• LISTED RECORDS:
++++++++++++++++++++
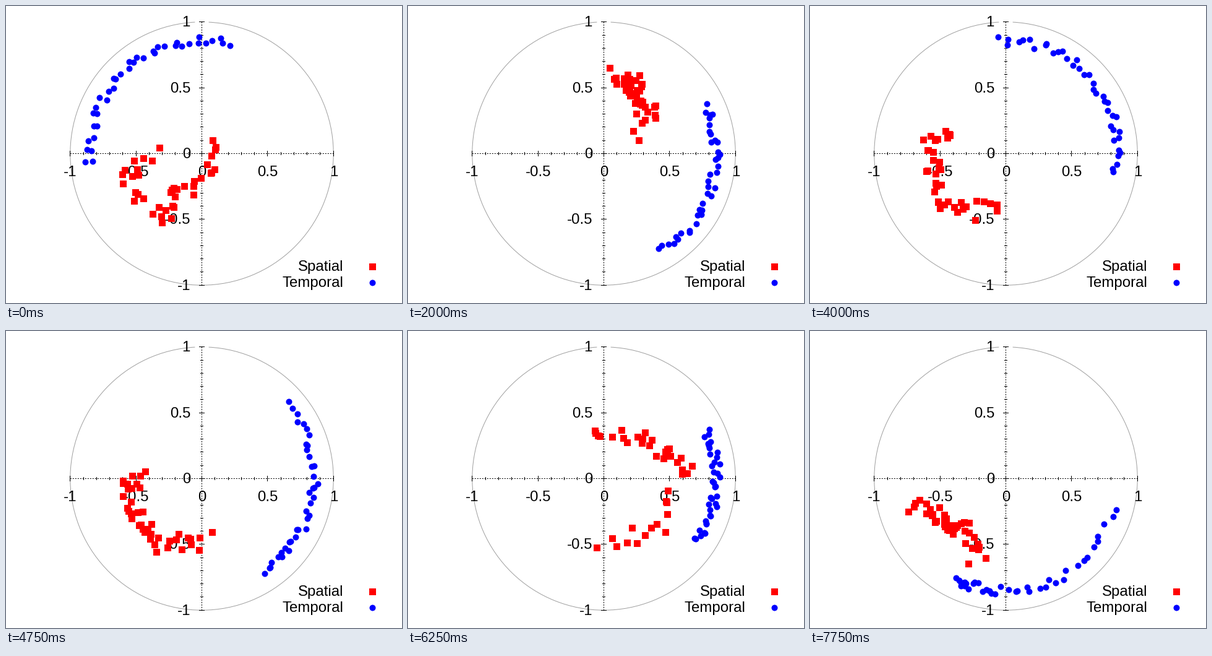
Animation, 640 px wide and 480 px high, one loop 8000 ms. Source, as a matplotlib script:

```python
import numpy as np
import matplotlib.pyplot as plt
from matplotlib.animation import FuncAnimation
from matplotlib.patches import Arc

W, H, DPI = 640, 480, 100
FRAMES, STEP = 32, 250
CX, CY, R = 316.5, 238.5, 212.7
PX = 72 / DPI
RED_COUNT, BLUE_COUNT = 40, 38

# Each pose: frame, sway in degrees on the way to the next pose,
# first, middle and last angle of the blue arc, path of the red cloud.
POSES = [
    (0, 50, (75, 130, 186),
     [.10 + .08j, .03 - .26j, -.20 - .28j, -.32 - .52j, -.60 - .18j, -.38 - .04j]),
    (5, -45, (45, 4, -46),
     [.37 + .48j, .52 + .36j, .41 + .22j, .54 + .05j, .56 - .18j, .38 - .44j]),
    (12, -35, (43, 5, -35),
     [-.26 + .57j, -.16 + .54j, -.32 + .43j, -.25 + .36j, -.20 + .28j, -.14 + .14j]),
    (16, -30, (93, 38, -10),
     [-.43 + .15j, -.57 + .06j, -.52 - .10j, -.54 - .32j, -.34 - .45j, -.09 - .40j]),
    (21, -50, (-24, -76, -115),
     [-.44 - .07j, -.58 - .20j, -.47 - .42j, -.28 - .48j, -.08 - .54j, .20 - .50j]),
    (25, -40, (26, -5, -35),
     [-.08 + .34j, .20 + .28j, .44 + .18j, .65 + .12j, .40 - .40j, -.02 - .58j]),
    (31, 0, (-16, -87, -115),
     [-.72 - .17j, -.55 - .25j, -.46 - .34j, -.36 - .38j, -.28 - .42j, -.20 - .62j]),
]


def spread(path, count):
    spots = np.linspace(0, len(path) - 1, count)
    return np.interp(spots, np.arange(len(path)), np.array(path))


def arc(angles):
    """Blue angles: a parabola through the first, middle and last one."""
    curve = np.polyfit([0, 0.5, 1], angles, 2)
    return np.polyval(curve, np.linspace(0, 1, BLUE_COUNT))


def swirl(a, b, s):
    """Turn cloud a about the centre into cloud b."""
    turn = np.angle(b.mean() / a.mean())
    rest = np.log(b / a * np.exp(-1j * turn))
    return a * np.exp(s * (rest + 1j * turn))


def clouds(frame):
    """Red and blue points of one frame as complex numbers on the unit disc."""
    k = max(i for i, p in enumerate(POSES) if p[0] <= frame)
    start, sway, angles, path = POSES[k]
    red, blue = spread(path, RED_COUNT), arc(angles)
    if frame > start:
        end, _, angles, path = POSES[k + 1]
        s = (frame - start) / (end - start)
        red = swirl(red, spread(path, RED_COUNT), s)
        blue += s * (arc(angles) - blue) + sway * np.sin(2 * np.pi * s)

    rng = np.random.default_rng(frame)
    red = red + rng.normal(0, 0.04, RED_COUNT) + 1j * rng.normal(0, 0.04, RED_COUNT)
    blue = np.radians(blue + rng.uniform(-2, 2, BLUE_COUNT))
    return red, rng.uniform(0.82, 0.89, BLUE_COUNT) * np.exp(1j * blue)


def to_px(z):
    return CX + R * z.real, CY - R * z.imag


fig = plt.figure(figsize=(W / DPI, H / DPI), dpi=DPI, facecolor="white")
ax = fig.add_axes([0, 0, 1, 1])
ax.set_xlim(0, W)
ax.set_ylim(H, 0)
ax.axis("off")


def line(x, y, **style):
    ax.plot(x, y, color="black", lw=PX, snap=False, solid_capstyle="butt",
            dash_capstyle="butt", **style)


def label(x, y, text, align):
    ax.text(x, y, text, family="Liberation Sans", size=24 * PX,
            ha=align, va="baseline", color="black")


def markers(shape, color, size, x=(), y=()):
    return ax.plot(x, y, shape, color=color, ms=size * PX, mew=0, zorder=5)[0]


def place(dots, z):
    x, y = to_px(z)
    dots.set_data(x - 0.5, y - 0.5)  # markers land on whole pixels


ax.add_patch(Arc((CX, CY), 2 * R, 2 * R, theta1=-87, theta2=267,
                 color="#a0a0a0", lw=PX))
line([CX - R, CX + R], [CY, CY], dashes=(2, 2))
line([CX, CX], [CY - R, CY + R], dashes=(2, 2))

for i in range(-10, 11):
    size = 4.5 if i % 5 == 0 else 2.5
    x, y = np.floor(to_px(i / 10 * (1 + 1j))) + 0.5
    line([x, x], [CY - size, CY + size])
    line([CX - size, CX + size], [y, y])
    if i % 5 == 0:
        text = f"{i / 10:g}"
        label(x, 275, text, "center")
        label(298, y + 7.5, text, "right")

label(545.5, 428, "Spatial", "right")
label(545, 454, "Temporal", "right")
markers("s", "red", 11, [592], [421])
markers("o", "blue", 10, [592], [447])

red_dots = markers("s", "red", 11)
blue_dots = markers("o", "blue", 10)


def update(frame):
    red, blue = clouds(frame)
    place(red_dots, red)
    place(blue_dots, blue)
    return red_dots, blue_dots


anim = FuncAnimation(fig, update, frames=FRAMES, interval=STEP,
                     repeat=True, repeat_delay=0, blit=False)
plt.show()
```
++++++++++++++++++++
• PROBLEM TO WORK ON:
For every line of the entries above that holds "POSES", add one to a tally, and report only the final count.

• RESPONSE BELOW:
4